- 9.Schincaglia GP, Kim YK, Piva R, Sobue T, Torreggiani E, Kalajzic I (2017) Osteogenesis during early healing around titanium and Roxolid implants: evaluation of bone markers by immunohistochemistry and RT-PCR analysis in miniature pigs: a pilot study. Int J Oral Maxillofac Implants 32:42–51. https://doi.org/10.11607/jomi.4859 CrossRefPubMedGoogle Scholar
- 13.Trindade R, Albrektsson T, Galli S, Prgomet Z, Tengvall P, Wennerberg A (2017) Osseointegration and foreign body reaction: titanium implants activate the immune system and suppress bone resorption during the first 4 weeks after implantation. Clin Implant Dent Relat Res 20:82–91. https://doi.org/10.1111/cid.12578 CrossRefPubMedGoogle Scholar
- 16.Lee H-J, Lee J, Lee J-T, Hong J-S, Lim B-S, Park H-J, Kim Y-K, Kim T-I (2015) Microgrooves on titanium surface affect peri-implant cell adhesion and soft tissue sealing; anin vitroandin vivostudy. J Periodontal Implant Sci 45:120. https://doi.org/10.5051/jpis.2015.45.3.120 CrossRefPubMedPubMedCentralGoogle Scholar
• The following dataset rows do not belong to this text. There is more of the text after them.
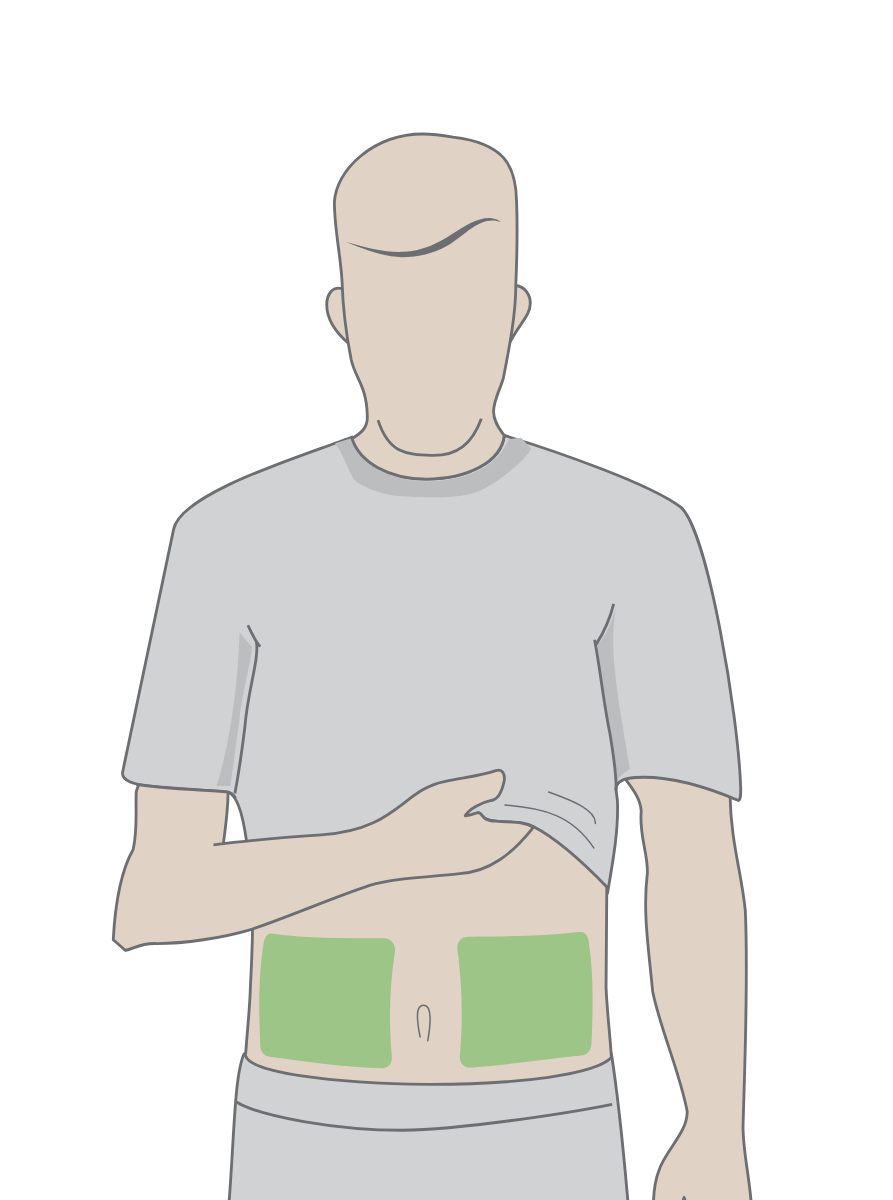
<!DOCTYPE html>
<html lang="en">
<head>
<meta charset="utf-8">
<title>Abdominal injection sites</title>
<style>
:root {
  --paper: #ffffff;
  --skin: #e0d3c6;
  --cloth: #d1d2d4;
  --cloth-shade: #bcbdbf;
  --line: #6d6e72;
  --site: #9dc587;
}
html, body { margin: 0; padding: 0; overflow: hidden; background: var(--paper); }
.canvas { display: block; width: 893px; height: 1200px; }
.skin { fill: var(--skin); }
.cloth { fill: var(--cloth); }
.shade { fill: var(--cloth-shade); }
.site { fill: var(--site); }
.ink { fill: var(--line); }
.outlined { stroke: var(--line); stroke-width: 3.7; stroke-linejoin: round; }
.line { fill: none; stroke: var(--line); stroke-width: 3.7; stroke-linejoin: round; }
.fine { fill: none; stroke: var(--line); stroke-width: 2; stroke-linecap: round; }
</style>
</head>
<body>
<svg class="canvas" viewBox="0 0 1167 1568" role="img" aria-label="Man lifting his shirt, with two green areas on either side of the navel">

  <g id="hanging-arm">
    <path class="skin outlined" d="M812 1008 L818 1019 C828 1032 837 1045 838 1060 C835 1092 847 1115 846 1141 C840 1190 847 1235 853 1296 C863 1345 888 1400 898 1452 C899 1480 868 1505 861 1530 C856 1543 854 1555 854 1575 L982 1575 C979 1535 971 1505 971 1472 C973 1400 978 1280 974 1190 C969 1140 955 1100 954 1038 L954 1008 Z"/>
    <path class="ink" d="M891 1568 Q894 1557 897 1568 Z"/>
  </g>

  <g id="abdomen">
    <path class="skin" d="M330 1200 L600 1110 L690 1060 L794 1100 L793 1160 C793 1200 792 1240 792 1290 C793 1320 797 1350 799 1382 L780 1425 L340 1425 L321 1378 C323 1345 327 1320 327 1296 C329 1260 330 1235 330 1200 Z"/>
    <path class="line" d="M330 1210 C330 1240 328 1270 327 1296 C326 1322 323 1348 321 1378 M793 1158 C793 1200 792 1245 792 1290 C793 1318 797 1350 799 1382"/>
    <path class="fine" d="M549 1355 C546 1340 544 1325 547 1318 C550 1312 557 1312 560 1318 C564 1327 562 1343 559 1360"/>
  </g>

  <g id="injection-sites">
    <path class="site" d="M357 1220 C400 1226 450 1226 500 1226 C511 1226 518 1234 516 1244 C509 1290 508 1335 512 1380 C513 1391 507 1397 496 1396 C445 1394 398 1387 352 1381 C344 1379 340 1374 340 1364 C338 1315 338 1270 345 1230 C347 1222 351 1219 357 1220 Z"/>
    <path class="site" d="M612 1224 C665 1224 712 1223 756 1218 C763 1217 767 1220 769 1228 C776 1272 775 1318 773 1362 C773 1372 769 1377 762 1379 C715 1384 668 1391 617 1395 C606 1396 600 1389 601 1379 C605 1333 604 1288 598 1242 C596 1232 602 1224 612 1224 Z"/>
  </g>

  <g id="trousers">
    <path class="cloth outlined" d="M319 1377 C306 1405 306 1490 299 1575 L821 1575 C815 1505 808 1435 799 1377 L799 1382 C778 1404 680 1417 560 1417 C430 1416 328 1401 321 1380 Z"/>
    <path class="line" d="M309 1440 C340 1459 440 1477 526 1477 C600 1476 735 1456 800 1443"/>
  </g>

  <g id="shirt">
    <path class="cloth outlined" d="M460 571 C395 596 238 643 227 691 L160 1010 C160 1021 175 1025 195 1027 C230 1031 265 1032 298 1035 C310 1039 317 1062 322 1098 L322 1102 L420 1115 L600 1100 L625 1062 C633 1064 628 1072 648 1073 C668 1075 684 1073 697 1080 C730 1097 768 1133 794 1160 L794 1167 C800 1130 808 1090 807 1050 C807 1042 805 1036 805 1030 C806 1021 815 1017 830 1016 C875 1013 925 1029 965 1046 C968 1045 968 1038 968 1030 C965 935 925 695 890 663 C850 632 722 588 659 569 C655 604 610 626 557 626 C508 626 470 604 460 571 Z"/>
    <path class="shade" d="M438 579 L458 573 C473 608 515 629 559 629 C610 628 650 610 665 574 L681 572 L694 586 C690 598 655 628 628 641 C600 653 560 650 519 648 C498 646 470 635 462 626 C452 606 448 593 438 579 Z"/>
    <path class="shade" d="M313 826 L329 845 C329 865 316 905 313 940 L301 1027 L283 1027 C298 980 311 905 313 826 Z"/>
    <path class="shade" d="M805 794 C797 840 804 880 809 920 L823 1005 C816 1010 810 1014 806 1020 C801 960 783 890 781 842 C793 830 800 810 805 794 Z"/>
    <path class="line" d="M324 817 C329 828 334 838 340 845 M335 838 C339 862 324 900 320 950 C316 983 312 1010 307 1037"/>
    <path class="line" d="M802 789 C797 809 790 825 779 842 M777 836 C784 872 789 920 797 958 C802 988 806 1015 805 1033"/>
    <path class="fine" d="M717 1035 C745 1045 779 1058 778 1076 M660 1052 C712 1056 748 1066 776 1108"/>
  </g>

  <g id="lifting-arm">
    <path class="skin" d="M181 1025 L298 1036 C298 1060 294 1085 292 1102 L420 1091 C520 1084 525 1032 582 1021 C605 1016 628 1014 648 1007 C657 1004 660 1012 659 1020 C656 1035 650 1045 642 1046 C628 1049 613 1057 608 1066 C614 1066 619 1063 625 1062 C633 1064 628 1072 648 1073 C668 1075 684 1073 697 1081 C670 1115 640 1140 598 1142 C560 1146 515 1147 483 1157 C430 1175 380 1197 330 1214 C290 1226 240 1233 205 1233 C185 1232 176 1239 164 1242 L148 1228 C150 1190 157 1140 174 1110 C180 1085 177 1055 178 1035 Z"/>
    <path class="line" d="M279 1104 C325 1098 375 1094 420 1091 C520 1084 525 1032 582 1021 C605 1016 628 1014 648 1007 C657 1004 660 1012 659 1020 C656 1035 650 1045 642 1046 C628 1049 613 1057 608 1066 C614 1066 619 1063 625 1062 C633 1064 628 1072 648 1073 C668 1075 684 1073 697 1081"/>
    <path class="line" d="M697 1081 C670 1115 640 1140 598 1142 C560 1146 515 1147 483 1157 C430 1175 380 1197 330 1214 C290 1226 240 1233 205 1233 C185 1232 176 1239 164 1242 L148 1228 C150 1190 157 1140 174 1110 C180 1085 177 1055 178 1035 C179 1030 181 1028 181 1025 M298 1036 C298 1060 294 1085 292 1102"/>
    <path class="line" d="M178 1025 C215 1031 262 1032 298 1035 C302 1036 305 1038 308 1043"/>
  </g>

  <g id="head">
    <path class="skin outlined" d="M447 377 C434 374 427 385 427 398 C427 420 442 437 456 449 L470 420 Z"/>
    <path class="skin outlined" d="M674 373 C686 374 693 386 693 396 C693 412 681 420 667 446 L655 420 Z"/>
    <path class="skin outlined" d="M460 573 C470 567 481 560 480 543 C479 504 465 496 459 470 C452 435 448 400 447 368 C445 332 437 300 437 264 C439 222 488 175 553 175 C568 175 580 177 592 179 C658 187 674 215 675 262 C677 310 675 345 674 375 C674 410 666 452 658 493 C655 506 645 522 645 538 C645 552 654 562 659 569 C655 604 610 626 557 626 C508 626 470 604 460 573 Z"/>
    <path class="ink" d="M452 316 C482 324 503 330 527 329 C582 327 607 282 643 285 Q650 286 655 290 C630 281 612 303 588 319 C566 332 545 336 525 336 C500 335 478 326 452 316 Z"/>
    <path class="line" d="M494 549 C508 592 530 594 564 595 C597 596 617 580 629 547"/>
  </g>
</svg>
</body>
</html>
- 20.Lee HJ, Lee J, Lee JT, Hong JS, Lim BS, Park HJ, Kim YK, Kim TI (2015) Microgrooves on titanium surface affect peri-implant cell adhesion and soft tissue sealing; an in vitro and in vivo study. J Periodontal Implant Sci 45:120–126. https://doi.org/10.5051/jpis.2015.45.3.120 CrossRefPubMedPubMedCentralGoogle Scholar
- 30.Tan KS, Qian L, Rosado R, Flood PM, Cooper LF (2006) The role of titanium surface topography on J774A.1 macrophage inflammatory cytokines and nitric oxide production. Biomaterials 27:5170–5177. https://doi.org/10.1016/j.biomaterials.2006.05.002 CrossRefPubMedGoogle Scholar
- 33.Wei L, Ke J, Prasadam I, Miron RJ, Lin S, Xiao Y, Chang J, Wu C, Zhang Y (2014) A comparative study of Sr-incorporated mesoporous bioactive glass scaffolds for regeneration of osteopenic bone defects. Osteoporos Int 25:2089–2096. https://doi.org/10.1007/s00198-014-2735-0 CrossRefPubMedGoogle Scholar
- 34.Anderson JM, Rodriguez A and Chang DT (2008) Foreign body reaction to biomaterials. Book title. ElsevierGoogle Scholar
- 38.Morra M, Cassinelli C, Bruzzone G, Carpi A, Santi GD, Giardino R and Fini M (2003) Surface chemistry effects of topographic modification of titanium dental implant surfaces: 1. Surface analysis. Int J Oral Maxillofac Implants 18:40–45Google Scholar
- 40.Hotchkiss KM, Clark NM, Olivares-Navarrete R (2018) Macrophage response to hydrophilic biomaterials regulates MSC recruitment and T-helper cell populations. Biomaterials 182:202–215. https://doi.org/10.1016/j.biomaterials.2018.08.029 CrossRefPubMedGoogle Scholar